This article originally featured in the February 2021 issue of Connect.
Jessica Craven (Saitama)
Louisiana Creole cuisine (or Cajun, for short) is one of the greatest masterpieces that emerged from the blend of the various cultures in the port city of New Orleans. The style of cooking blends West African, French, Spanish, Italian, and Amerindian influences, as well as influences from the general cuisine of the Southern United States, making it the most distinctive and iconic regional American cuisine.
To some Louisiana natives, only Southern Louisiana has “true” Creole cuisine because the cuisine of the northern part of the state is generally more influenced by traditional southern cooking. While I am not a Louisiana native, my homeland of Southern Arkansas also has an abundance of Creole cuisine, including the iconic crawfish boils. Also, my family has learned and exchanged many recipes with our long-time neighbor who is a native of Southern Louisiana, so I would consider myself somewhat of an expert when it comes to the cooking style. I often cook these recipes from my childhood when I feel homesick, and it helps me feel much better. In general, I think Creole recipes are warm and hearty, so they can lift most people’s spirits both mentally and physically.
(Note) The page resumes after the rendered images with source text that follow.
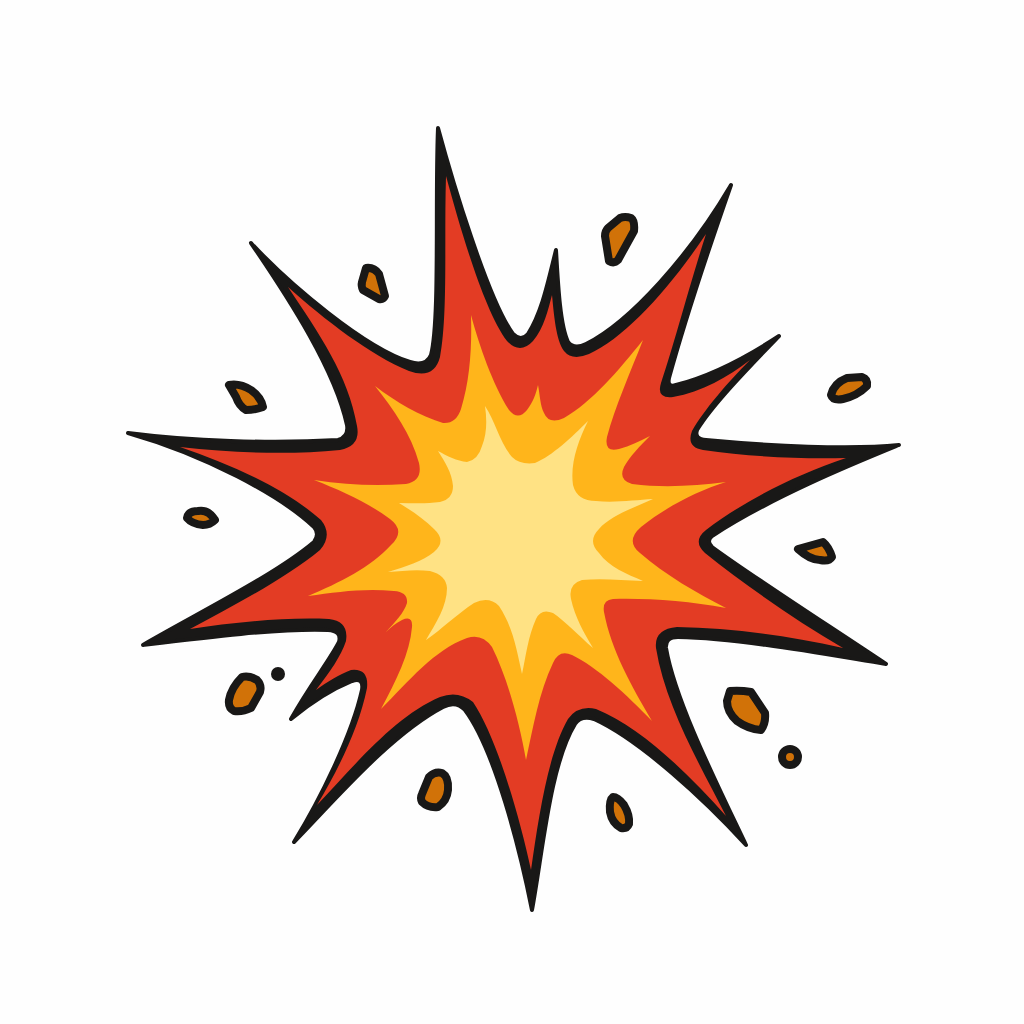
<!DOCTYPE html>
<html lang="en">
<head>
<meta charset="utf-8">
<title>Comic explosion</title>
<style>
:root{--paper:#fefefe;--ink:#191817;--red:#e33c24;--amber:#ffb51b;--cream:#ffe284;--rock:#d17208}
html,body{margin:0;background:var(--paper);overflow:hidden}
svg{display:block;width:1024px;height:1024px}
.outline{fill:var(--ink);stroke:var(--ink);stroke-width:4;stroke-linejoin:round}
.flame{fill:var(--red)}
.glow{fill:var(--amber)}
.core{fill:var(--cream)}
.debris{fill:var(--rock);stroke:var(--ink);stroke-width:8;stroke-linejoin:round}
.speck{fill:var(--ink)}
</style>
</head>
<body>
<svg viewBox="0 0 1024 1024" role="img" aria-label="Cartoon explosion with flying debris">
<g id="blast">
<path class="outline" d="M438 128C452 180 488 300 513 334Q521 342 528 334C542 312 548 282 556 250C558 285 560 325 568 342Q574 350 586 344C630 322 690 255 731 185C710 245 685 320 669 378Q667 388 676 385C715 375 750 355 779 336C750 366 712 405 697 430Q694 439 706 440C770 446 850 450 899 445C850 465 770 498 712 536Q706 541 712 547C750 575 820 620 886 664C830 655 740 638 678 637Q665 637 666 648C675 700 715 780 746 845C705 800 640 740 594 719Q581 715 575 724C550 765 543 850 532 910C520 850 495 750 465 710Q456 700 443 707C390 735 335 800 294 842C320 800 352 735 362 690Q364 677 352 681C330 690 308 705 291 719C310 685 330 660 339 642Q342 631 328 630C280 628 200 638 143 645C200 612 275 575 314 542Q320 534 314 527C280 495 205 455 128 433C190 441 270 444 338 440Q349 437 347 425C335 370 290 300 251 243C290 285 365 348 410 362Q426 367 431 355C440 320 435 200 438 128Z"/>
<path class="flame" d="M446 176C462 235 485 312 507 341Q520 355 533 341C544 328 548 310 552 295C554 315 556 340 564 351Q572 361 589 354C625 338 670 288 706 234C688 290 674 345 661 383Q656 399 673 397C702 392 728 377 750 360C728 382 704 410 692 431Q686 447 703 450C750 457 800 459 846 458C795 475 744 501 706 530Q692 541 705 553C745 585 795 620 843 648C785 635 730 628 677 627Q654 629 656 648C665 705 700 765 726 816C685 770 640 727 596 709Q578 705 568 719C548 754 539 815 531 870C519 815 497 738 473 702Q458 690 440 697C395 716 355 765 317 805C338 770 359 728 367 688Q369 668 351 670C340 674 327 682 316 690C330 672 341 656 346 641Q349 621 329 619C280 617 230 623 190 629C235 605 286 578 320 550Q333 535 321 520C285 488 230 464 180 447C235 453 290 455 340 450Q361 446 357 426C348 375 320 335 288 287C325 320 370 355 409 371Q434 380 440 357C448 315 444 240 446 176Z"/>
<path class="glow" d="M471 315C479 345 493 385 509 410Q518 421 527 410C533 402 536 394 538 385C540 395 540 405 544 413Q549 425 564 418C592 402 619 370 643 340C630 373 615 407 607 437Q604 453 619 449C630 446 640 441 650 436C640 446 630 456 624 467Q618 480 632 484C663 488 695 486 726 482C697 491 666 507 641 527Q625 541 640 553C665 575 697 593 726 608C688 601 648 598 613 599Q602 600 604 612C611 650 632 687 652 721C627 695 597 667 572 655Q559 649 553 663C539 692 533 728 526 760C520 725 508 679 492 647Q482 633 467 638C434 650 409 681 381 709C396 681 410 653 412 627Q413 615 402 620C396 623 391 627 386 632C395 622 404 613 407 603Q408 592 394 591C364 588 337 592 308 596C339 583 371 567 391 545Q406 531 390 519C367 502 340 490 314 480C346 485 376 486 406 484Q423 481 419 463C411 434 394 410 375 386C396 402 420 416 443 423Q456 424 461 409C470 380 472 347 471 315Z"/>
<path class="core" d="M485 406C495 421 500 443 512 457Q520 465 535 463C552 456 572 437 588 421C578 441 570 464 573 485Q577 501 596 501C614 503 636 500 653 499C633 508 610 516 599 529Q587 541 599 553C609 567 627 574 643 581C622 580 600 578 582 580Q568 584 571 599C575 617 584 633 593 648C579 636 565 621 553 613Q541 608 536 619C528 637 526 655 522 674C517 651 513 627 499 606Q489 596 474 603C457 614 442 629 426 640C436 623 447 606 447 588Q446 575 430 571C416 569 402 571 388 572C405 567 423 561 434 552Q447 541 434 529C424 519 412 511 399 503C412 503 426 504 440 502Q453 499 453 486C452 473 445 462 438 451C447 456 457 461 467 462Q478 460 482 446C487 433 487 420 485 406Z"/>
</g>
<g id="rocks" class="debris">
<path d="M620 218Q625 216 631 218Q635 221 634 231L618 260Q614 264 609 261L605 236Q605 231 608 228Z"/>
<path d="M366 268Q374 267 379 274L385 296Q383 300 379 299L363 290Q361 286 362 282Z"/>
<path d="M229 385Q240 383 251 390Q261 397 263 407Q255 410 246 410Q239 406 236 397Z"/>
<path d="M187 518Q188 511 198 511Q208 509 215 520Q210 525 203 525Q192 524 187 518Z"/>
<path d="M847 378L862 377Q868 379 867 386Q857 396 843 399Q833 401 831 395Q834 383 847 378Z"/>
<path d="M798 549L823 542Q829 547 832 557Q829 562 820 560Q810 560 798 549Z"/>
<path d="M242 677Q249 675 257 680Q262 685 260 692L251 708Q243 712 234 711Q228 708 229 700Q231 688 242 677Z"/>
<path d="M730 691Q740 690 751 692L765 713Q766 723 761 730Q748 729 737 721Q727 712 727 701Z"/>
<path d="M429 777Q435 771 442 773Q449 777 448 790Q447 801 438 807Q428 808 422 802Q420 798 422 794Z"/>
<path d="M613 797Q618 797 624 805Q630 815 629 824Q627 829 621 828Q612 823 610 812Q609 800 613 797Z"/>
<circle cx="790" cy="757" r="8"/>
</g>
<circle class="speck" cx="278" cy="674" r="7"/>
</svg>
</body>
</html>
Today I will share how I managed to make a popular Cajun dish with ingredients straight out of a normal Japanese supermarket. I really like to eat it when I’m tired of the comparatively more mild taste of Japanese cuisine.
Cajun chicken and Rice
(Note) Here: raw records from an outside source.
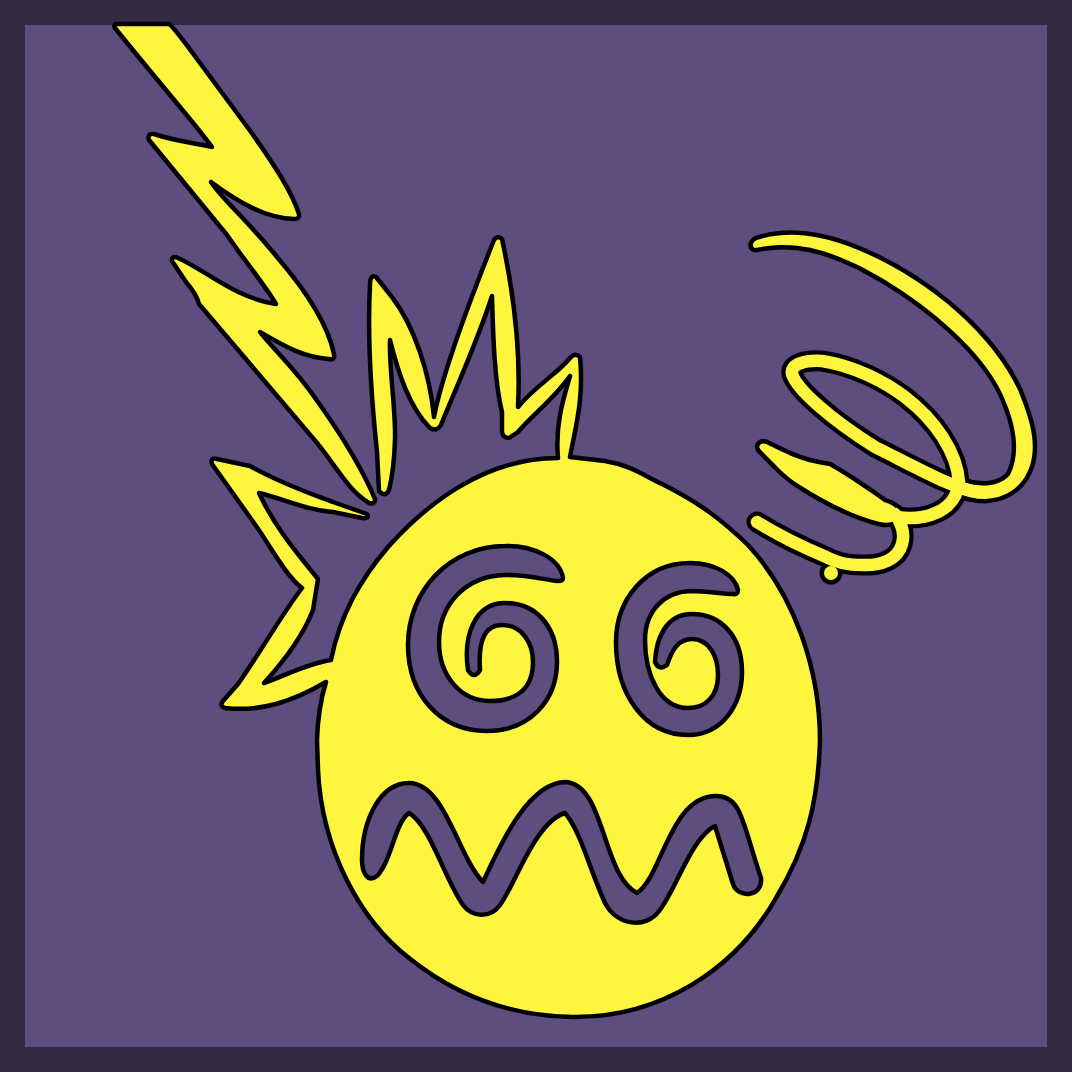
<!DOCTYPE html>
<html lang="en">
<head>
<meta charset="utf-8">
<title>Dizzy face</title>
<style>
:root {
  --frame: #332a44;
  --ground: #5e4e80;
  --yellow: #fff53f;
  --ink: #000;
}
html, body { margin: 0; overflow: hidden; }
body { width: 1072px; height: 1072px; background: var(--frame); }
svg { display: block; }
.ground { fill: var(--ground); }
.shape { fill: var(--yellow); }
.feature { fill: var(--ground); }
.shape, .feature { stroke: var(--ink); stroke-width: 4.5; stroke-linejoin: round; }
.coil-line { fill: none; stroke-linecap: round; stroke-linejoin: round; }
.coil-line.edge { stroke: var(--ink); stroke-width: 21; }
.coil-line.core { stroke: var(--yellow); stroke-width: 12.5; }
.coil-body { fill: var(--yellow); stroke-linejoin: round; }
.coil-body.edge { stroke: var(--ink); stroke-width: 9; }
</style>
</head>
<body>
<svg width="1072" height="1072" viewBox="0 0 1072 1072" role="img" aria-label="Dizzy yellow face struck by lightning">
  <defs>
    <g id="coil-tubes">
      <path d="M978 492C955 489 925 472 875 447C832 420 797 390 792 374C790 364 805 360 822 361C855 366 885 382 905 397C935 420 957 452 959 482C956 512 925 521 897 517"/>
      <path d="M895 514C902 524 905 534 902 544C898 560 880 566 862 565C845 565 835 562 824 556C800 546 778 535 757 522"/>
    </g>
    <g id="coil-bodies">
      <path d="M755 248C751 246 753 242 757 240C785 231 815 234 848 246C920 273 990 330 1018 390C1030 420 1036 440 1031 462C1025 485 1008 498 985 499Q972 499 960 494L963 482C980 488 1000 487 1010 475C1020 455 1017 430 1007 405C990 355 925 300 862 267C825 249 795 240 755 248Z"/>
      <path d="M761 450C757 446 761 442 766 444C785 453 800 462 829 466C850 478 870 492 884 502Q898 506 900 516Q894 525 880 522C855 516 825 501 800 485C785 476 773 462 761 450Z"/>
      <circle cx="831" cy="573" r="7"/>
    </g>
  </defs>

  <rect class="ground" x="25" y="25" width="1022" height="1022"/>

  <path id="lightning" class="shape" d="M117 24H169Q173 26 200 63L251 132C275 166 292 192 299 214Q300 219 294 219C265 218 238 202 211 182C222 199 247 220 277 257C308 293 328 325 334 354Q335 361 329 359C303 357 286 347 260 332C272 348 295 368 318 402C340 433 362 468 375 499Q375 505 369 503C346 489 335 463 312 437L199 304Q197 295 186 282L172 261Q171 255 178 258C207 271 235 298 276 304C265 285 244 260 227 235L149 140Q147 133 154 134C175 141 190 142 212 147C197 126 160 84 115 28Q113 24 117 24Z"/>

  <path id="head-and-burst" class="shape" d="M570 457L605 461C630 465 645 476 662 484C700 503 722 520 748 545C795 596 820 670 820 741C818 800 808 845 776 898C735 970 660 1018 572 1017C510 1016 455 995 409 958C360 920 322 850 318 770L317 740Q318 708 326 682C292 702 260 712 225 708Q219 706 223 701L238 684C262 650 280 617 302 588C285 575 268 542 254 523L212 464Q210 457 217 459L250 466C282 484 312 494 333 502L367 514Q370 519 362 518L333 512C305 510 285 499 259 493C273 523 290 545 318 579L313 610C303 636 285 660 264 683C285 676 305 664 331 660C340 615 360 580 388 547C430 500 488 458 558 458C555 425 563 400 570 376C553 400 531 416 518 432L509 438Q503 438 502 432L502 412C494 380 493 330 492 296C478 340 456 388 441 425Q437 432 430 428C409 407 398 372 390 340C389 370 396 410 395 440Q394 470 389 490Q385 498 379 491L377 452C371 395 367 340 370 285Q370 274 376 277L392 297C415 327 430 375 434 417C443 370 472 295 494 240Q497 235 502 239C513 290 521 350 518 407C535 386 556 375 570 358Q575 352 580 357C584 398 576 425 570 457Z"/>

  <g id="dizzy-eyes" class="feature">
    <path d="M563 578C560 558 532 545 505 546C450 546 408 590 408 645C408 695 440 731 487 731C530 731 557 700 557 662C557 625 535 603 505 603C475 603 463 635 468 670Q474 680 480 670C478 640 485 625 502 625C522 625 533 643 533 662C533 690 515 701 490 701C460 701 439 675 439 642C439 605 465 576 505 575C530 575 545 580 558 581Q563 581 563 578Z"/>
    <path d="M738 590C735 575 715 563 690 563C645 563 616 600 616 642C616 695 645 735 688 735C722 735 742 705 742 672C742 635 720 614 692 614C665 614 656 640 655 662Q659 671 667 665C672 650 678 639 692 639C708 639 718 655 718 675C718 697 705 708 688 708C660 708 645 675 645 640C645 610 665 592 690 591C710 591 720 594 733 594Q738 595 738 590Z"/>
  </g>

  <path id="wavy-mouth" class="feature" d="M362 860C362 820 380 783 409 783C445 783 458 857 483 882C498 850 527 782 566 782C605 785 602 875 637 893C662 877 670 796 716 796C742 796 742 822 761 878C763 897 738 899 733 884L715 826C691 838 676 890 659 911C646 929 617 926 605 903C590 870 580 830 565 813C535 822 515 885 500 905C490 919 472 917 463 905C445 880 430 825 409 813C395 822 392 860 377 876C368 883 362 873 362 860Z"/>

  <g id="dizzy-coil">
    <use href="#coil-bodies" class="coil-body edge"/>
    <use href="#coil-tubes" class="coil-line edge"/>
    <use href="#coil-bodies" class="coil-body"/>
    <use href="#coil-tubes" class="coil-line core"/>
  </g>
</svg>
</body>
</html>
- 2 chicken breasts, butterflied (Tutorial on how to butterfly chicken; also, it doesn’t have to be the “perfect” shape. The point is just to cut the meat into thinner pieces so it’s easier to cook through.)
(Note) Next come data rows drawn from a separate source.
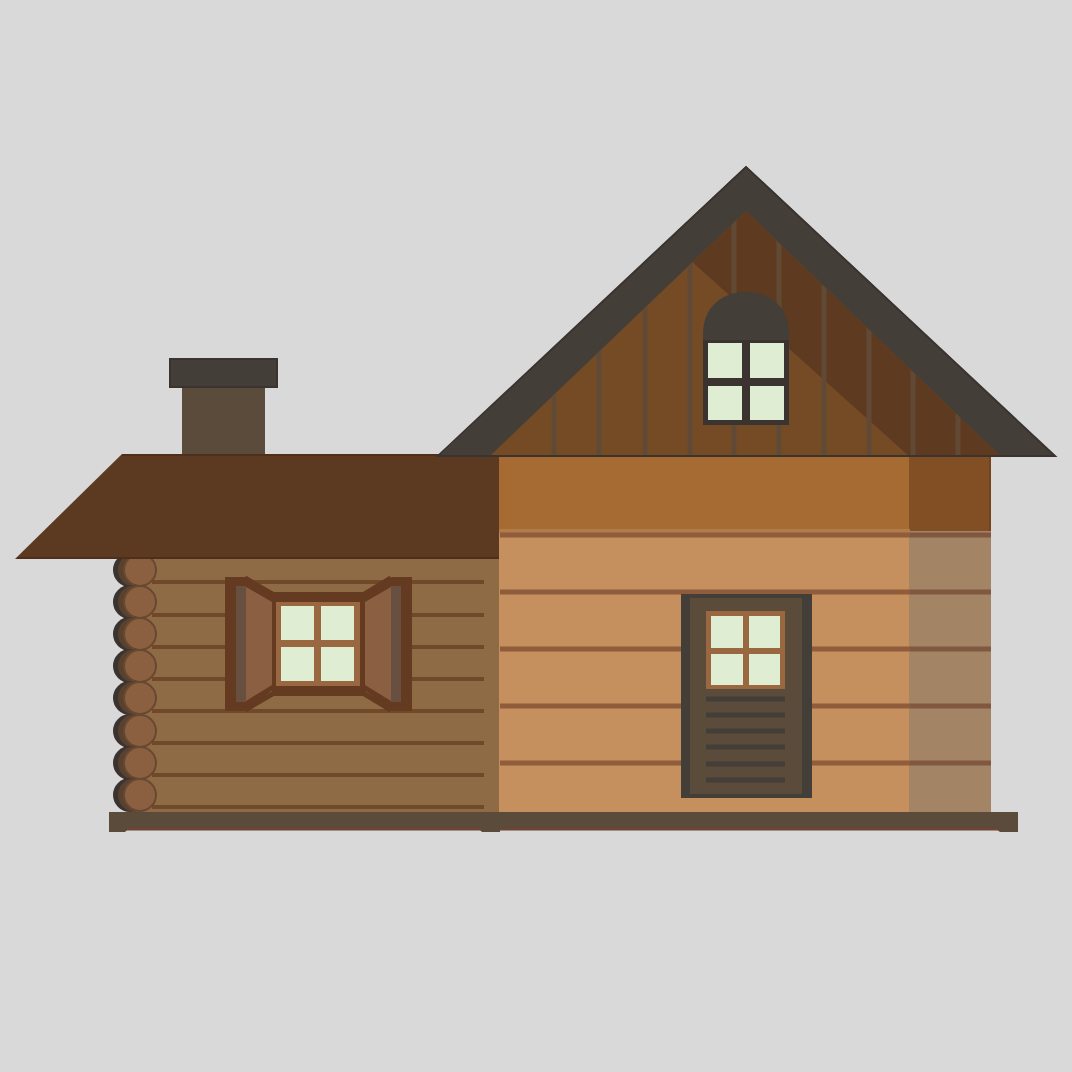
<!DOCTYPE html>
<html lang="en">
<head>
<meta charset="utf-8">
<title>Log cabin</title>
<style>
:root {
  --sky: #d9d9d9;
  --charcoal: #443e39;
  --charcoal-deep: #3a332f;
  --stone: #5b4b3b;
  --roof-brown: #5b3a21;
  --gable: #744b25;
  --gable-shade: #5d3a20;
  --batten: #604a35;
  --log: #8f6b45;
  --log-seam: #70492a;
  --log-end: #8a6040;
  --log-end-rim: #694831;
  --beam: #a66b33;
  --beam-shade: #824f25;
  --plank: #c5905d;
  --plank-shade: #a38566;
  --plank-seam: #8f5c3c;
  --shade-seam: #80583f;
  --frame: #643a21;
  --shutter: #8b5f41;
  --mullion: #9a6840;
  --glass: #dfeed3;
}
html, body { margin: 0; background: var(--sky); overflow: hidden; }
svg { display: block; width: 1072px; height: 1072px; }
.charcoal { fill: var(--charcoal); }
.charcoal-deep { fill: var(--charcoal-deep); }
.stone { fill: var(--stone); }
.glass { fill: var(--glass); }
.frame { fill: var(--frame); }
.log-seams { stroke: var(--log-seam); stroke-width: 4; }
.plank-seams { stroke: var(--plank-seam); stroke-width: 5; }
.shade-seams { stroke: var(--shade-seam); stroke-width: 5; }
.battens { stroke: var(--batten); stroke-width: 5; }
.louvres { stroke: var(--charcoal); stroke-width: 5; }
</style>
</head>
<body>
<svg viewBox="0 0 1072 1072" role="img" aria-label="Log cabin with a tall gabled house and a low side wing">
  <defs>
    <g id="log-end">
      <circle cx="130" cy="0" r="17" fill="var(--charcoal-deep)"/>
      <circle cx="135" cy="0" r="17" fill="#59412f"/>
      <circle cx="140" cy="0" r="16" fill="var(--log-end)" stroke="var(--log-end-rim)" stroke-width="2"/>
    </g>
    <g id="shutter">
      <path d="M225 577h20l29 19v93l-29 22h-20z" fill="var(--frame)"/>
      <path d="M246 587l26 15v83l-26 16z" fill="var(--shutter)"/>
      <path d="M236 586h10v116h-10z" fill="#67503f"/>
    </g>
    <clipPath id="wing-clip"><path d="M100 558h400v254H100z"/></clipPath>
    <clipPath id="gable-clip"><path d="M746 211L1000 456H490z"/></clipPath>
  </defs>

  <g id="chimney">
    <path class="stone" d="M182 386h83v70h-83z"/>
    <path class="charcoal" d="M169 358h109v30H169z"/>
    <path d="M170 359h107v28H170z" fill="none" stroke="var(--charcoal-deep)" stroke-width="2"/>
  </g>

  <g id="wing">
    <path d="M140 556h360v257H140z" fill="var(--log)"/>
    <g class="log-seams">
      <path d="M152 582h332M152 615h332M152 647h332M152 679h332M152 711h332M152 743h332M152 775h332M152 807h332"/>
    </g>
    <g clip-path="url(#wing-clip)">
      <use href="#log-end" y="570"/>
      <use href="#log-end" y="602"/>
      <use href="#log-end" y="634"/>
      <use href="#log-end" y="666"/>
      <use href="#log-end" y="698"/>
      <use href="#log-end" y="731"/>
      <use href="#log-end" y="763"/>
      <use href="#log-end" y="795"/>
    </g>
    <path d="M122 454h378v105H15z" fill="var(--roof-brown)"/>
    <path d="M122 455h378M17 558h483" stroke="#4f2f19" stroke-width="2"/>
  </g>

  <g id="wing-window">
    <path class="frame" d="M272 592h94v104h-94z"/>
    <path d="M276 602h84v84h-84z" fill="var(--mullion)"/>
    <path class="glass" d="M281 606h33v34h-33zM321 606h33v34h-33zM281 647h33v34h-33zM321 647h33v34h-33z"/>
    <path d="M245 578l29 17h89l28-17M245 710l29-17h89l28 17" fill="none" stroke="var(--frame)" stroke-width="5"/>
    <use href="#shutter"/>
    <use href="#shutter" transform="translate(637 0) scale(-1 1)"/>
  </g>

  <g id="house-wall">
    <path d="M499 454h492v359H499z" fill="var(--plank)"/>
    <path d="M499 454h492v77H499z" fill="var(--beam)"/>
    <path d="M909 531h82v282h-82z" fill="var(--plank-shade)"/>
    <path d="M909 454h82v77h-82z" fill="var(--beam-shade)"/>
    <path d="M499 531h411" stroke="#b27b4a" stroke-width="4"/>
    <path class="plank-seams" d="M500 535h410M500 592h410M500 649h410M500 706h410M500 763h410"/>
    <path class="shade-seams" d="M910 535h81M910 592h81M910 649h81M910 706h81M910 763h81"/>
    <path d="M990 456v75" stroke="#75431f" stroke-width="2"/>
  </g>

  <g id="gable">
    <path class="charcoal" d="M746 166L1056 457H438z"/>
    <g clip-path="url(#gable-clip)">
      <path d="M490 205h510v252H490z" fill="var(--gable)"/>
      <path d="M690 260L746 205L1005 457H910z" fill="var(--gable-shade)"/>
      <path class="battens" d="M554 380v76M599 340v116M645 300v156M690 250v206M734 220v236M779 235v221M824 285v171M869 320v136M913 360v96M958 400v56"/>
    </g>
    <path d="M438 456L746 167L1055 456z" fill="none" stroke="var(--charcoal-deep)" stroke-width="2"/>
  </g>

  <g id="gable-window">
    <path class="charcoal" d="M703 425v-91c0-27 19-42 43-42s43 15 43 42v91z"/>
    <path class="charcoal-deep" d="M703 340h86v85h-86z"/>
    <path class="glass" d="M708 343h34v35h-34zM750 343h34v35h-34zM708 386h34v34h-34zM750 386h34v34h-34z"/>
  </g>

  <g id="door">
    <path class="charcoal" d="M681 594h131v204H681z"/>
    <path class="stone" d="M690 598h112v196H690z"/>
    <path d="M706 611h79v78h-79z" fill="var(--mullion)"/>
    <path class="glass" d="M711 616h32v32h-32zM749 616h31v32h-31zM711 654h32v31h-32zM749 654h31v31h-31z"/>
    <path class="louvres" d="M706 699h79M706 715h79M706 731h79M706 747h79M706 764h79M706 780h79"/>
  </g>

  <g id="foundation">
    <path class="stone" d="M109 812h909v20h-18l-4-3H500v3h-18l-3-3H128l-3 3h-16z"/>
    <path d="M126 829h356M500 829h498" stroke="#6b4535" stroke-width="3"/>
  </g>
</svg>
</body>
</html>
- 1 onion, diced
- 1 medium sized bell pepper, diced (or about three of the smaller Japanese type)
- Approximately half a bag of dried black beans (kuromame)
- 1 cup rice, uncooked
- 1 can chopped tomatoes
- 1.75 cups chicken stock
- Olive oil
- Cajun spice, to taste*
*I have found what is called “Creole Spice” (in katakana) in a Japanese supermarket, but I haven’t found a similar spice I consider strong enough even in Kaldi. Personally, I have a big bottle of Zataran’s spice from America that I use for extra spice, but in lieu of that, I will include how you can make a Cajun spice from scratch, although it might be a bit milder.
2 teaspoons salt
2 teaspoons garlic powder
2 teaspoons paprika
1 teaspoon black pepper
1 teaspoon cayenne pepper (chili pepper also works)
1 teaspoon dried oregano
1 teaspoon dried thyme
1. Rub chicken breasts with olive oil and then the cajun spice mix.
2. Sear the chicken breasts on each side for about two minutes, then remove from the pan.
3. Add some more oil and fry the onions and peppers until softened.
4. Add the black beans and fry for a couple of minutes. Add the uncooked rice and fry for a minute further.
5. Place the chicken back on and cover in chopped tomatoes.
6. Add chicken stock and more cajun spice (to taste).
7. Bring to boil, then cover and simmer for 25 minutes.
Hope my recipe brings a bit more flavor to your kitchen in Japan!
Extra note about creole culture
Creole is a term that was originally used in the 1700s to describe people descended from the French and Spanish during their colonial rule of the Louisiana territory. It took on greater political and cultural meaning when the United States acquired the territory in the 1800s. These people share cultural ties that differ from other parts of the United States, such as the use of French, Spanish, or a combination of these languages with English. The term was expanded to mean something more like “native-born,” regardless of race, so the identity came to include African-descended people brought to Louisiana through the slave trade and Native Americans born in Louisiana. Therefore, people of fully African descent, fully European descent, or a mixture may identify as Creoles. In the early 19th century, later immigrants to the New Orleans area, such as Germans, Italians, and Irish, married into the Creole group and thus became a part of it. Most of Creole culture is strongly Catholic, as opposed to the rest of the United States, which was predominantly Anglo-Saxon Protestant at that time.
Personally, my family descends from early 20th century Italian-American settlers in the nearby Mississippi Delta region. So, while we aren’t considered “Creole” in the strictest of terms, we share a lot in common with the people of this culture and have exchanged a lot of ideas, recipes, and customs. Certainly Creole is a rich culture with an influence that has extended beyond its geographical borders. There is a plethora of information out there about the culture beyond just recipes if you are interested to learn more!
Jessica is a fourth-year American JET from Arkansas state now living in Saitama. She is the art section editor for CONNECT. On weekends she enjoys hiking in remote areas of Saitama or taking day-trips to Tokyo. When not adventuring, she can be found reading or creating her own artwork, which can be seen on her Instagram @jessica_craven_art.